For Nigeria to realise opportunities that come with improved infrastructure spending, the federal government has been advised to prioritise capital expenditure over recurrent expenditure.
The government was also urged to close the gap between budget allocations and actual disbursements, and engage the private sector for additional investment.
Doing these, according to the latest economic bulletin by the Financial Derivatives Company Limited, would create a business operating environment more conducive to growth, which would in turn increase private investment and encourage foreign business travelers and tourists to come to the country.
The report noted that there has been a strong case for increased infrastructure spending around the world, more so in Nigeria, given the substantial infrastructure deficit.
It pointed out that the severity of the downpour in most parts of the country in early July was unexpected, saying that the high level of flooding from the rain exposed the precariousness of Nigeriaâ€™s basic infrastructure.
According to the FDC, increased spending on roads, railways and power plants would benefit Nigeria greatly as the spending boosts economic activity, creates jobs and improves the general quality of life.
â€œOne can even say that infrastructure development is politically expedient as any progress gives the ruling administration an invaluable record of achievements.
â€œUnfortunately, Nigeria has fallen far short in attempting to tackle its infrastructure deficit, a failure that stems largely from insufficient public expenditure,â€ it added.
Driven by an oil price boom, Nigeria’s public expenditure soared in the last few decades. But capital expenditure failed to follow the same trend; instead, the focus was on recurring costs.
In 2008, the total budgeted expenditure wasN3.3 trillion, while the capital allocation wasN1.2 trillion or 37 per cent of the total budget.
By 2016, the total expenditure had increased significantly to N6.1 trillion while the capital allocation rose to just N1.6 trillion, falling to just 25 per cent of the total.
In the 2017 budget, the allocation for capital expenditure was increased to N2.24 trillion. President Muhammadu Buhari recently sought approval from the Senate to borrow $5.5 billion from the international capital market in the form of Eurobonds.
The government said it intends to use the proceeds to finance infrastructure projects such as the Mambilla hydropower dam and a second runway for the Abuja airport.
Continuing, the FDC report stressed that infrastructure development was critical for economic diversification.

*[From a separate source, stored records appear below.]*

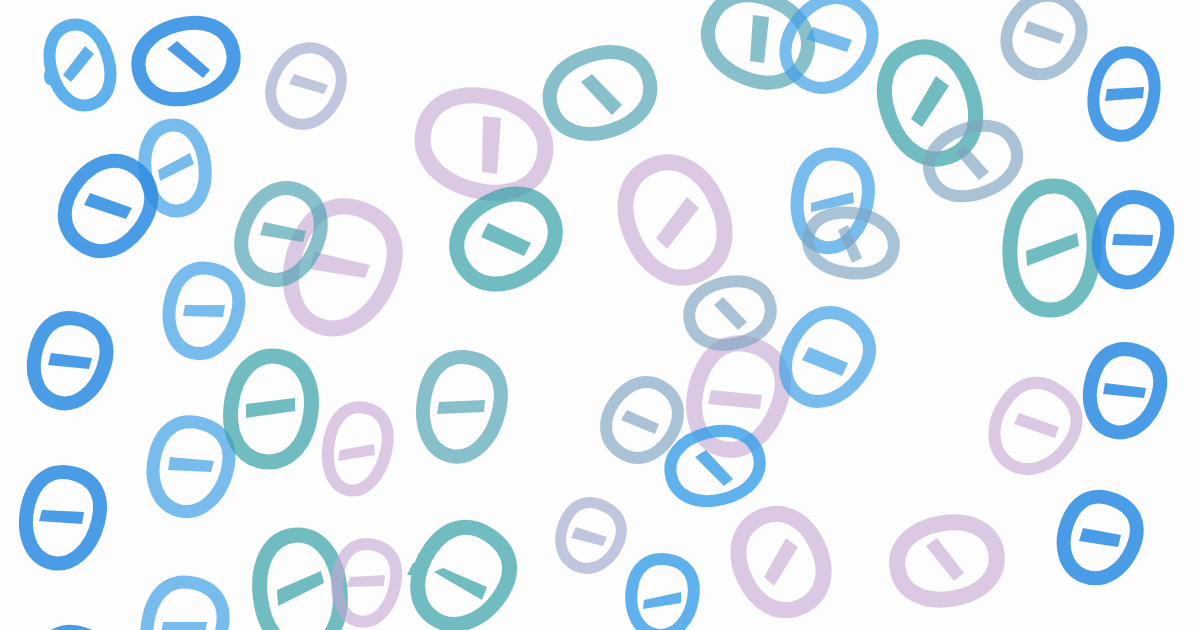
<!DOCTYPE html>
<html lang="en">
<head>
<meta charset="utf-8">
<title>Ring and bar pattern</title>
<style>
:root{--paper:#fdfdfd;--blue:#2d8ce2;--azure:#379fe8;--sky:#40a1e8;--teal:#36a1a8;--sea:#56a5b6;--lilac:#c5a8d5;--mist:#7fa4c0;--haze:#9eaacc}
html,body{margin:0;height:100%;overflow:hidden;background:var(--paper)}
.pattern{display:block;width:1200px;height:630px}
.pattern g{fill:var(--ink);stroke:var(--ink);opacity:.7}
.pattern polygon,.pattern .knob{stroke:none}
.ring{fill:none;vector-effect:non-scaling-stroke}
.pattern .blue{--ink:var(--blue);stroke-width:14px;opacity:.85}
.pattern .azure{--ink:var(--azure);stroke-width:12px;opacity:.8}
.pattern .sky{--ink:var(--sky);stroke-width:13px}
.pattern .teal{--ink:var(--teal);stroke-width:15px}
.pattern .sea{--ink:var(--sea);stroke-width:14px}
.pattern .lilac{--ink:var(--lilac);stroke-width:16px;opacity:.6}
.pattern .mist{--ink:var(--mist);stroke-width:12px;opacity:.65}
.pattern .haze{--ink:var(--haze);stroke-width:11px;opacity:.65}
.pattern .fine{stroke-width:12px}
</style>
</head>
<body>
<svg class="pattern" viewBox="0 0 1200 630" role="img" aria-label="Scattered pastel rings, each with a short bar inside">
<defs>
<path id="oval" class="ring" d="M0-10C6-10 10-6 10 0C10 6 6 10 0 10C-6 10-10 6-10 0C-10-6-6-10 0-10Z"/>
<path id="egg" class="ring" d="M0-10C6-10 10-7 10-1C10 5 6 10 0 10C-6 10-10 5-10-1C-10-7-6-10 0-10Z"/>
</defs>

<!-- Left field -->
<g class="azure"><use href="#oval" transform="translate(80 65) rotate(-16) scale(2.9 4.1)"/><ellipse class="knob" cx="49" cy="76" rx="5" ry="9"/><polygon points="63,75 71,82 94,54 85,46"/></g>
<g class="blue"><use href="#oval" transform="translate(186 61) rotate(-15) scale(4.8 3.7)"/><polygon points="167,49 177,41 210,70 203,78"/></g>
<g class="haze"><use href="#oval" transform="translate(306 86) rotate(30) scale(3.3 3.9)"/><polygon points="294,74 328,85 324,94 289,84"/></g>
<g class="sky"><use href="#oval" transform="translate(175 168) rotate(-6) scale(3 4.3)"/><polygon points="158,170 190,153 194,164 160,181"/></g>
<g class="blue"><use href="#oval" transform="translate(108 206) rotate(38) scale(3.9 4.7)"/><polygon points="90,193 132,208 126,219 84,205"/></g>
<g class="lilac"><use href="#egg" transform="translate(341 268) rotate(22) scale(4.9 6.2)"/><polygon points="315,252 370,265 365,278 309,269"/></g>
<g class="sea"><use href="#oval" transform="translate(281 234) rotate(25) scale(3.7 4.7)"/><polygon points="264,222 306,231 303,242 260,235"/></g>
<g class="sky"><use href="#egg" transform="translate(203 311) rotate(14) scale(3.4 4.3)"/><polygon points="185,305 225,305 223,317 183,316"/></g>
<g class="blue"><use href="#egg" transform="translate(69 361) rotate(18) scale(3.5 4.3)"/><polygon points="51,353 92,358 89,369 48,365"/></g>
<g class="sky"><use href="#egg" transform="translate(190 467) rotate(15) scale(3.7 4.5)"/><polygon points="170,457 214,461 211,472 168,470"/></g>
<g class="teal"><use href="#oval" transform="translate(271 409) rotate(8) scale(4 5.3)"/><polygon points="246,404 295,398 295,411 246,418"/></g>
<g class="lilac fine"><use href="#egg" transform="translate(357 449) rotate(12) scale(2.9 4.2)"/><polygon points="340,450 374,444 375,455 338,461"/></g>
<g class="sea"><use href="#egg" transform="translate(461 407) rotate(12) scale(3.8 5)"/><polygon points="439,402 485,400 484,412 437,414"/></g>
<g class="blue"><use href="#egg" transform="translate(62 518) rotate(14) scale(3.6 4.6)"/><polygon points="42,510 84,512 82,524 39,521"/></g>
<g class="sky"><use href="#egg" transform="translate(184 628) rotate(15) scale(3.7 4.6)"/><polygon points="163,622 207,622 205,634 161,634"/></g>
<g class="blue"><use href="#egg" transform="translate(70 676) rotate(18) scale(3.6 4.4)"/></g>
<g class="teal"><use href="#oval" transform="translate(300 592) rotate(-6) scale(4 5.7)"/><polygon points="277,590 321,571 324,583 278,606"/></g>
<g class="lilac fine"><use href="#egg" transform="translate(366 583) rotate(10) scale(2.9 3.9)"/><polygon points="350,577 385,575 384,586 347,587"/></g>
<g class="teal"><use href="#egg" transform="translate(462 577) rotate(35) scale(4.2 5)"/><path class="knob" d="M407 575L413 563L432 560L425 576Z"/><polygon points="443,568 487,587 482,600 434,572"/></g>

<!-- Centre field -->
<g class="lilac"><use href="#oval" transform="translate(484 144) rotate(15) scale(6.2 4.7)"/><polygon points="483,116 501,118 497,174 482,172"/></g>
<g class="sea"><use href="#oval" transform="translate(600 93) rotate(-18) scale(5.1 3.9)"/><polygon points="581,82 592,74 622,105 612,115"/></g>
<g class="teal"><use href="#oval" transform="translate(506 239) rotate(-32) scale(5.1 4.1)"/><polygon points="488,223 531,243 524,256 481,237"/></g>
<g class="lilac"><use href="#oval" transform="translate(675 220) rotate(-25) scale(4.6 5.9)"/><polygon points="687,197 699,208 667,249 656,238"/></g>
<g class="sea"><use href="#oval" transform="translate(758 39) rotate(24) scale(5.1 4.1)"/><polygon points="753,15 769,17 764,63 750,61"/></g>
<g class="sky fine"><use href="#oval" transform="translate(829 43) rotate(40) scale(3.9 4.7)"/><polygon points="813,27 852,40 847,52 806,39"/></g>
<g class="sky"><use href="#egg" transform="translate(832 201) rotate(10) scale(3.5 4.7)"/><polygon points="811,203 853,192 854,203 811,212"/></g>
<g class="mist"><use href="#oval" transform="translate(851 243) rotate(8) scale(4.3 3)"/><polygon points="838,230 848,225 862,258 852,263"/></g>
<g class="lilac"><use href="#egg" transform="translate(737 397) rotate(20) scale(4.2 5.4)"/><polygon points="711,390 762,395 760,409 708,404"/></g>
<g class="mist"><use href="#oval" transform="translate(730 313) rotate(-12) scale(4.1 3.1)"/><polygon points="714,305 723,297 747,322 738,330"/></g>
<g class="sky"><use href="#egg" transform="translate(826 358) rotate(36) scale(3.8 4.6)"/><polygon points="809,347 848,363 842,376 802,360"/></g>
<g class="mist"><use href="#oval" transform="translate(642 420) rotate(35) scale(3.3 3.9)"/><polygon points="627,410 659,424 655,434 621,420"/></g>
<g class="azure"><use href="#oval" transform="translate(715 466) rotate(-14) scale(4.5 3.4)"/><polygon points="695,457 706,450 733,479 724,486"/></g>
<g class="haze"><use href="#egg" transform="translate(590 536) rotate(25) scale(2.9 3.3)"/><polygon points="576,527 607,537 603,546 571,538"/></g>
<g class="azure"><use href="#egg" transform="translate(662 597) rotate(8) scale(3.1 3.8)"/><polygon points="644,600 681,592 681,603 643,609"/></g>
<g class="lilac"><use href="#oval" transform="translate(781 562) rotate(-25) scale(4 4.9)"/><polygon points="786,538 798,547 774,586 764,577"/></g>

<!-- Right field -->
<g class="mist"><use href="#oval" transform="translate(1044 35) rotate(35) scale(3.5 4)"/><polygon points="1028,21 1064,34 1060,44 1024,32"/></g>
<g class="blue fine"><use href="#oval" transform="translate(1124 94) rotate(10) scale(3 4.2)"/><polygon points="1107,89 1144,87 1143,98 1105,101"/></g>
<g class="teal"><use href="#oval" transform="translate(930 103) rotate(-20) scale(4.3 5.7)"/><polygon points="936,76 949,86 922,127 911,119"/></g>
<g class="mist"><use href="#oval" transform="translate(973 161) rotate(-20) scale(4.5 3.3)"/><polygon points="955,152 964,144 989,172 979,180"/></g>
<g class="teal"><use href="#oval" transform="translate(1052 248) rotate(3) scale(4.2 6.2)"/><polygon points="1026,251 1077,233 1079,246 1027,266"/></g>
<g class="blue"><use href="#egg" transform="translate(1132 240) rotate(16) scale(3.3 4.3)"/><polygon points="1114,234 1153,235 1152,246 1112,245"/></g>
<g class="lilac fine"><use href="#egg" transform="translate(1034 427) rotate(35) scale(3.8 4.4)"/><polygon points="1019,413 1059,427 1055,438 1014,424"/></g>
<g class="blue"><use href="#egg" transform="translate(1124 391) rotate(17) scale(3.4 4.2)"/><polygon points="1105,383 1146,388 1144,398 1103,394"/></g>
<g class="lilac"><use href="#oval" transform="translate(947 561) rotate(-10) scale(5 3.8)"/><polygon points="926,546 937,538 964,573 954,581"/></g>
<g class="blue"><use href="#egg" transform="translate(1099 538) rotate(22) scale(3.5 4.1)"/><polygon points="1083,528 1121,535 1118,547 1079,541"/></g>
</svg>
</body>
</html>
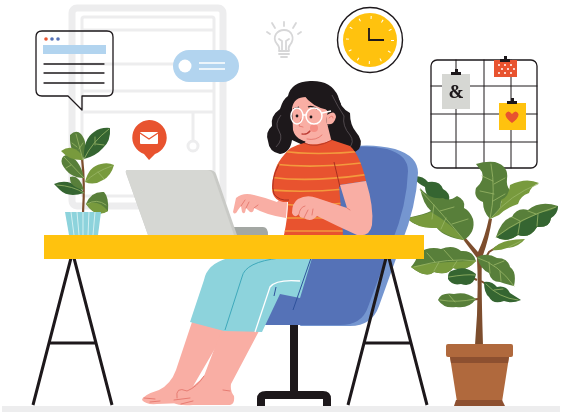
<!DOCTYPE html>
<html lang="en">
<head>
<meta charset="utf-8">
<title>Working from home</title>
<style>
:root{--ink:#1d181b;--line:#ededee;--sky:#b2d4ef;--orange:#e8532f;--stripe:#f39a3d;--yellow:#ffc20e;--amber:#f2a900;--skin:#f9aea4;--skin-line:#e5766c;--aqua:#8dd3dc;--aqua-line:#3fa9bb;--blue:#5572b7;--blue-light:#7596d0;--grey:#d6d7d3;--grey-dark:#a3a7a3;--leaf:#587f3a;--leaf-dark:#356531;--leaf-light:#789a3d;--vein:#9ab768;--bark:#7d4d2d;--clay:#b0693d;--clay-dark:#8d5030}
html,body{margin:0;background:#fff;overflow:hidden}
svg{display:block;width:562px;height:413px}
.outline{fill:none;stroke:var(--ink);stroke-width:1.3;stroke-linecap:round;stroke-linejoin:round}
.pane{fill:none;stroke:var(--line);stroke-width:3}
.skin{fill:var(--skin)}
.skin-line{fill:none;stroke:var(--skin-line);stroke-width:.9;stroke-linecap:round}
.shirt{fill:var(--orange)}
.stripes{fill:none;stroke:var(--stripe);stroke-width:1.6}
.trestle{fill:none;stroke:var(--ink);stroke-width:3}
.leaf{fill:var(--leaf)}.dark{fill:var(--leaf-dark)}.light{fill:var(--leaf-light)}
.vein{fill:none;stroke:var(--vein);stroke-width:.8;stroke-linecap:round}
.amp{font:900 18px "Noto Serif",serif;fill:var(--ink);text-anchor:middle}
</style>
</head>
<body>
<svg viewBox="0 0 562 413" role="img" aria-label="Woman working on a laptop at a home desk">
<defs>
<clipPath id="torso-clip"><path d="M304 143Q315 147 332 140L350 146Q360 155 366 181L339 185L343 235H284Q288 216 288 202Q274 203 272 190Q272 168 284 155Q290 146 304 143Z"/></clipPath>
<g id="pin"><path d="M-1-4H2V-1H5V2H-5V-1H-1Z" fill="#1d181b"/></g>
<path id="heart" d="M0 6Q-7 1-6.500-3Q-4-8 0-3Q4-8 6.500-3Q7 1 0 6Z"/>
</defs>

<g id="window">
<rect x="72" y="8" width="151" height="198" rx="5" fill="none" stroke="var(--line)" stroke-width="7"/>
<rect class="pane" x="82" y="17" width="132" height="179" rx="2"/>
<path class="pane" d="M82 30H214M82 64H214M82 91H214M82 112H214M193 112V141"/>
<circle class="pane" cx="193" cy="146" r="5"/>
</g>

<g id="browser-bubble">
<path class="outline" d="M42 31H107Q113 31 113 37V90Q113 96 107 96H82V110L68 96H42Q36 96 36 90V37Q36 31 42 31Z"/>
<circle cx="46" cy="39" r="1.800" fill="var(--orange)"/><circle cx="52" cy="39" r="1.800" fill="var(--blue)"/><circle cx="58" cy="39" r="1.800" fill="var(--blue)"/>
<rect x="43" y="45" width="63" height="9" fill="var(--sky)"/>
<path class="outline" d="M44 64H104M44 73H104M44 83H104"/>
</g>

<g id="chat-pill">
<rect x="173" y="50" width="66" height="32" rx="16" fill="var(--sky)"/>
<circle cx="185" cy="66" r="6.500" fill="#fff"/>
<path d="M199 63H225M199 69H225" stroke="#fff" stroke-width="1.500"/>
</g>

<g id="mail-pin">
<path d="M149 120A17.500 17.500 0 0 1 155 154L149 160L144 154A17.500 17.500 0 0 1 149 120Z" fill="var(--orange)"/>
<rect x="140" y="132" width="18" height="12" rx="1" fill="#fff"/>
<path d="M140 133L149 139L158 133" fill="none" stroke="var(--orange)" stroke-width="1.300"/>
</g>

<g id="bulb" fill="none" stroke="#d7d7d8" stroke-width="1.800" stroke-linecap="round" stroke-linejoin="round">
<path d="M279 51Q280 47 277 44Q273 39 276 34Q279 30 284 30Q290 30 292 35Q294 40 290 45Q288 47 289 51ZM279 54H289M281 57H287M282 51V41L279 39M286 51V41L289 39M284 26V22M275 28L272 23M293 28L296 23M270 34L267 32M298 34L301 32"/>
</g>

<g id="clock">
<circle cx="370" cy="40" r="32.500" fill="#fff" stroke="var(--ink)" stroke-width="1.400"/>
<circle cx="370" cy="40" r="27" fill="var(--yellow)"/>
<circle cx="370" cy="40" r="22.500" fill="none" stroke="#fff" stroke-width="3" stroke-dasharray="1 10.780"/>
<path d="M369 28V40H384" fill="none" stroke="var(--ink)" stroke-width="1.800"/>
</g>

<g id="memo-board">
<rect class="outline" x="431" y="60" width="106" height="108" rx="6"/>
<path class="outline" style="stroke-width:1" d="M456 60V168M484 60V168M511 60V168M431 86H537M431 114H537M431 142H537"/>
<rect x="442" y="74" width="28" height="35" fill="var(--grey)"/>
<text class="amp" x="456" y="98">&amp;</text>
<rect x="494" y="60" width="23" height="17" fill="var(--orange)"/>
<path d="M499 65H515M502 69H515M499 73H515" stroke="#fff" stroke-width="2" stroke-linecap="round" stroke-dasharray="0 6"/>
<rect x="499" y="103" width="27" height="27" fill="var(--yellow)"/>
<use href="#heart" x="512" y="117" fill="var(--orange)"/>
<use href="#pin" x="456" y="73"/><use href="#pin" x="505" y="60"/><use href="#pin" x="512" y="102"/>
</g>

<rect id="floor" x="2" y="406" width="558" height="6" fill="var(--line)"/>

<g id="fiddle-plant">
<path d="M475 345Q479 300 477 258L462 238L464 236L478 252Q485 237 489 218L492 219Q489 239 482 258Q481 281 483 345Z" fill="var(--bark)"/>
<path d="M480 268L489 252L500 245M477 280L466 275M481 281L491 287M478 299L470 300" fill="none" stroke="var(--bark)" stroke-width="2"/>
<path class="dark" d="M412 176Q423 175 428 182Q440 180 443 189Q451 193 449 201Q438 200 431 199Q425 194 425 187Q418 184 412 176Z"/>
<path class="leaf" d="M420 188Q423 204 431 211Q426 214 407 218Q414 227 437 228Q444 237 464 240Q476 232 473 219Q470 211 464 208Q466 200 457 196Q449 202 443 198Q430 200 420 188Z"/>
<path class="light" d="M407 218Q417 229 437 228Q445 236 464 240Q452 224 431 212Q421 216 407 218Z"/>
<path class="leaf" d="M476 164Q485 161 495 162Q509 166 507 179Q506 186 510 190Q509 199 501 201Q502 212 490 219Q483 212 483 202Q473 198 476 188Q485 180 482 172Z"/>
<path class="light" d="M510 185Q526 177 539 183Q531 186 529 193Q520 196 518 204Q506 208 499 215L490 219Q503 208 501 200Q509 197 510 185Z"/>
<path class="leaf" d="M558 206Q540 200 528 210Q517 207 512 217Q502 219 496 237Q506 244 518 235Q530 239 537 227Q550 228 551 218Q557 213 558 206Z"/>
<path class="dark" d="M558 206Q552 211 543 212Q526 218 496 237Q507 243 518 235Q530 239 537 227Q550 228 551 218Q558 214 558 206Z"/>
<path class="light" d="M492 250Q500 239 525 239Q519 247 507 248Q499 251 492 250Z"/>
<path class="leaf" d="M411 267Q417 260 418 253Q429 246 441 249Q453 244 461 251Q473 250 476 261Q465 273 453 268Q447 276 434 272Q426 279 411 267Z"/>
<path class="light" d="M411 267Q430 262 476 261Q465 273 453 268Q447 276 434 272Q426 279 411 267Z"/>
<path class="leaf" d="M477 257Q487 252 497 258Q508 258 510 267Q517 272 514 286Q505 284 500 282Q491 282 489 273Q480 269 477 257Z"/>
<path class="dark" d="M476 274Q465 265 454 270Q447 271 448 279Q452 286 461 284Q474 288 476 274Z"/>
<path class="dark" d="M484 282Q492 281 497 287Q506 285 510 293L521 300Q512 304 504 301Q493 305 489 297Q484 293 484 282Z"/>
<path class="leaf" d="M476 299Q466 291 454 294Q441 292 438 300Q444 309 456 307Q469 309 476 299Z"/>
<path class="vein" d="M420 190Q440 211 464 240M434 205L432 219M446 218L441 229M440 211L454 207M452 224L468 219M491 164Q496 191 490 219M493 181L482 176M494 194L480 191M494 184L505 178M493 201L505 194M556 207Q520 218 496 237M536 214L528 211M520 221L512 217M538 214L537 226M520 222L518 234M414 267Q450 257 476 261M435 262L427 253M453 260L444 250M439 262L434 271M457 261L453 267M478 258Q498 264 514 286M494 265L504 261M489 262L490 273M500 271L501 281M538 184Q510 195 492 217M509 247L521 241M449 277Q466 274 475 275M486 284Q499 298 518 300M440 300Q457 303 475 299M494 290L503 289M455 302L449 295"/>
<rect x="446" y="344" width="67" height="13" rx="2" fill="var(--clay)"/>
<path d="M450 357H509L502 402H457Z" fill="var(--clay)"/>
<path d="M450 357H509L508 363H451Z" fill="var(--clay-dark)"/>
<path d="M456 400H502L505 406H454Z" fill="var(--clay-dark)"/>
</g>

<g id="chair">
<path d="M290 318H298V391H290Z" fill="var(--ink)"/>
<path d="M261 406V399Q261 395 266 395H323Q327 395 327 399V406" fill="none" stroke="var(--ink)" stroke-width="8"/>
<path d="M340 149Q366 142 395 149Q418 156 418 173Q416 207 402 242L379 306Q372 326 350 326H300L340 240Z" fill="var(--blue-light)"/>
<path d="M336 151Q360 143 387 149Q408 155 408 171Q407 205 392 242L368 307Q362 325 340 325H262L268 300L320 245Z" fill="var(--blue)"/>
</g>

<g id="legs">
<path class="skin" d="M192 322L176 370Q171 384 159 390Q143 395 142 400Q146 405 157 404L183 403L192 388L227 328Z"/>
<path class="skin" d="M223 326L204 376Q195 386 183 392Q172 397 174 403Q179 406 193 405H230Q235 404 234 396Q230 391 231 384L259 331Z"/>
<path d="M228 258Q207 264 204 280L190 322L224 331L262 332L280 294L300 298L312 258Z" fill="var(--aqua)"/>
<path d="M280 258Q245 262 242 277L225 330" fill="none" stroke="var(--aqua-line)"/>
<path d="M300 281Q276 279 270 287L255 332" fill="none" stroke="#fff" stroke-width="1.300"/>
<path d="M311 258L293 310M276 287L274 296" fill="none" stroke="#2f529c"/>
<path class="skin-line" d="M144 398L155 399M150 402L160 401M204 376Q197 387 187 391Q175 386 177 398M174 400L190 398M181 404L193 401M223 390L230 391"/>
</g>

<g id="woman">
<path id="hair-back" d="M288 96Q291 82 310 81Q331 80 338 96Q340 108 350 113Q350 125 356 132Q364 141 359 149Q350 157 340 151H316L292 140Q290 153 280 154Q269 152 268 141Q265 132 272 126Q270 116 280 109Q283 99 288 96Z" fill="var(--ink)"/>
<path class="skin" d="M306 132L305 145Q314 155 332 143L327 123Z"/>
<path class="skin" d="M292 108Q294 97 306 97L324 107L330 114Q336 112 335 119Q333 127 326 125Q323 140 310 142Q296 141 293 130Z"/>
<path d="M288 110Q289 98 303 94Q312 107 328 110L326 123L334 132L341 104Q334 85 315 83Q294 82 288 110Z" fill="var(--ink)"/>
<path class="skin" d="M327 115Q335 109 336 117Q334 126 326 124Z"/>
<path class="skin-line" d="M329 118Q333 114 333 118M307 139Q316 141 322 135M301 119L299 126L303 127"/>
<path d="M302 134Q307 135 310 131" fill="none" stroke="#bd3c35" stroke-width="1.300" stroke-linecap="round"/>
<circle cx="314" cy="128" r="4" fill="#f48e84"/>
<circle cx="297" cy="116" r="1.400" fill="var(--ink)"/><circle cx="311" cy="117" r="1.400" fill="var(--ink)"/>
<path d="M293 109L299 107M308 107Q312 105 317 109" fill="none" stroke="var(--ink)" stroke-width="1.300"/>
<g fill="none" stroke="#fff" stroke-width="1.500"><ellipse cx="297" cy="116" rx="6" ry="8"/><circle cx="314" cy="116" r="8"/><path d="M303 115L306 115M322 113L331 111"/></g>
<path d="M281 115Q274 124 279 131Q284 139 276 147M332 95Q338 107 344 116Q342 126 350 135Q355 142 349 148" fill="none" stroke="#665d63" stroke-width=".7"/>

<path class="skin" d="M288 190L277 202Q267 198 254 195Q243 192 236 198L233 212Q235 216 238 210L241 206L242 212Q245 216 246 208L250 212Q254 213 254 208Q266 215 286 218Z"/>
<path class="skin-line" d="M241 206L245 200M246 208L249 202M254 208L258 205"/>
<path class="shirt" d="M304 143Q315 147 332 140L350 146Q360 155 366 181L339 185L343 235H284Q288 216 288 202Q274 203 272 190Q272 168 284 155Q290 146 304 143Z"/>
<path class="stripes" clip-path="url(#torso-clip)" d="M280 151Q315 156 365 151M272 164Q315 169 370 162M268 177Q310 183 370 174M270 190Q305 193 345 189M280 204Q310 207 345 203M280 218H345M280 231H345"/>
<path d="M304 143Q316 149 332 140" fill="none" stroke="#b93a25"/>
<path d="M334 162L340 187M279 164Q270 181 274 194Q279 201 289 200" fill="none" stroke="#a92f20" stroke-width="1"/>
<path class="skin" d="M340 185L366 181Q374 207 372 225Q370 237 357 235Q337 226 317 216Q311 223 304 218Q299 218 299 214Q294 219 292 213Q292 203 298 199Q307 194 317 198L347 208Z"/>
<path class="skin-line" d="M299 214Q300 207 305 206M304 218L308 210M312 215L313 209M347 208L350 210"/>
</g>

<g id="laptop">
<path d="M228 227H263Q268 227 268 235H228Z" fill="var(--grey-dark)"/>
<path d="M128 170H210Q214 170 216 174L237 235H148L126 173Q125 170 128 170Z" fill="#c9cac6"/>
<path d="M128 170H207Q211 170 213 174L234 235H148L126 173Q125 170 128 170Z" fill="var(--grey)"/>
</g>

<g id="desk-plant">
<path d="M83 213Q85 183 82 158" fill="none" stroke="var(--bark)" stroke-width="2.200"/>
<path class="leaf" d="M83 160Q69 155 70 135Q76 129 81 134Q89 143 83 160Z"/>
<path class="dark" d="M84 159Q83 139 94 132Q101 127 110 128Q111 141 103 148Q96 156 84 159Z"/>
<path class="leaf" d="M84 178Q69 178 62 164Q60 157 66 155Q80 158 84 178Z"/>
<path class="light" d="M61 151Q72 143 81 154L83 160Q70 161 61 151Z"/>
<path class="light" d="M85 182Q89 166 101 164Q108 162 114 165Q111 176 103 180Q94 186 85 182Z"/>
<path class="dark" d="M84 193Q68 198 60 190L54 184Q63 180 71 183Q79 185 84 193Z"/>
<path class="leaf" d="M84 190Q69 187 70 177Q79 174 84 190Z"/>
<path class="leaf" d="M86 204Q91 191 104 192Q109 197 108 211Q96 218 86 204Z"/>
<path class="light" d="M86 204Q98 199 108 211Q96 219 86 204Z"/>
<path class="vein" d="M76 134L83 160M109 129Q92 142 84 159M64 157L84 178M112 166Q96 171 85 182M57 185Q73 186 84 193M87 204Q97 198 106 205M95 145L95 137M96 144L104 145M77 147L72 143M79 149L83 143M98 172L104 179M71 165L66 168"/>
<path d="M65 212H101L98 235H69Z" fill="var(--aqua)"/>
<path d="M71 212L74 235M77 212L79 235M83 212V235M89 212L88 235M95 212L93 235" stroke="#d2f0f2" stroke-width="1"/>
</g>

<g id="desk">
<path class="trestle" d="M71 258L33 405M74 258L112 405M50 343H96M386 258L348 405M389 258L427 405M364 343H411"/>
<rect x="44" y="235" width="380" height="24" fill="var(--yellow)"/>
</g>
</svg>
</body>
</html>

â€œBridging the infrastructure deficit will be a difficult task. Nigeriaâ€™s infrastructure base in 2012 stood at 35 per cent of Gross Domestic Product (GDP), compared to 58 per cent in India and 87 per cent in South Africa.
â€œThe international benchmark is 70 per cent, double our current ratio. The good news is that we have witnessed a notable rise in recent years as the present administration implements its expansionary fiscal policy.
â€œFollowing the appalling situation in 2015, when capital expenditure was merely 10 per cent of the budget expenditure, the government has stabilised the allocation around 30 per cent, with a significant jump in absolute terms.â€
The oil price crash in 2014 precipitated a technical recession in 2016, highlighting the fragility of the Nigerian economy once again.
According to the FDC, to transform the country from an oil dependent economy to a diversified economy, the government must continue to increasingly prioritise infrastructure development that would support other key sectors such as manufacturing and tourism.
More importantly, the federal government was advised to bridge the gap between allocated amounts and what is actually disbursed.
For instance, it noted that in 2014, only 50 per cent of the projected N1.1 trillion capital expenditure was actually spent, due primarily to delays in budget ratification.
â€œIncessant cases of either budget padding or missing budgets have complicated and extended the process of passing the budget, particularly in recent years.
â€œThese delays leave little time for civil servants to actually spend the allocated money before the fiscal year comes to an end.
â€œThe hope is that a recent constitutional amendment bill will address this issue, reducing the ability of the president and state governors to withhold assent for bills passed by lawmakers and setting a time limit requiring the president and governors to submit annual budgets to their respective legislatures,â€ it added.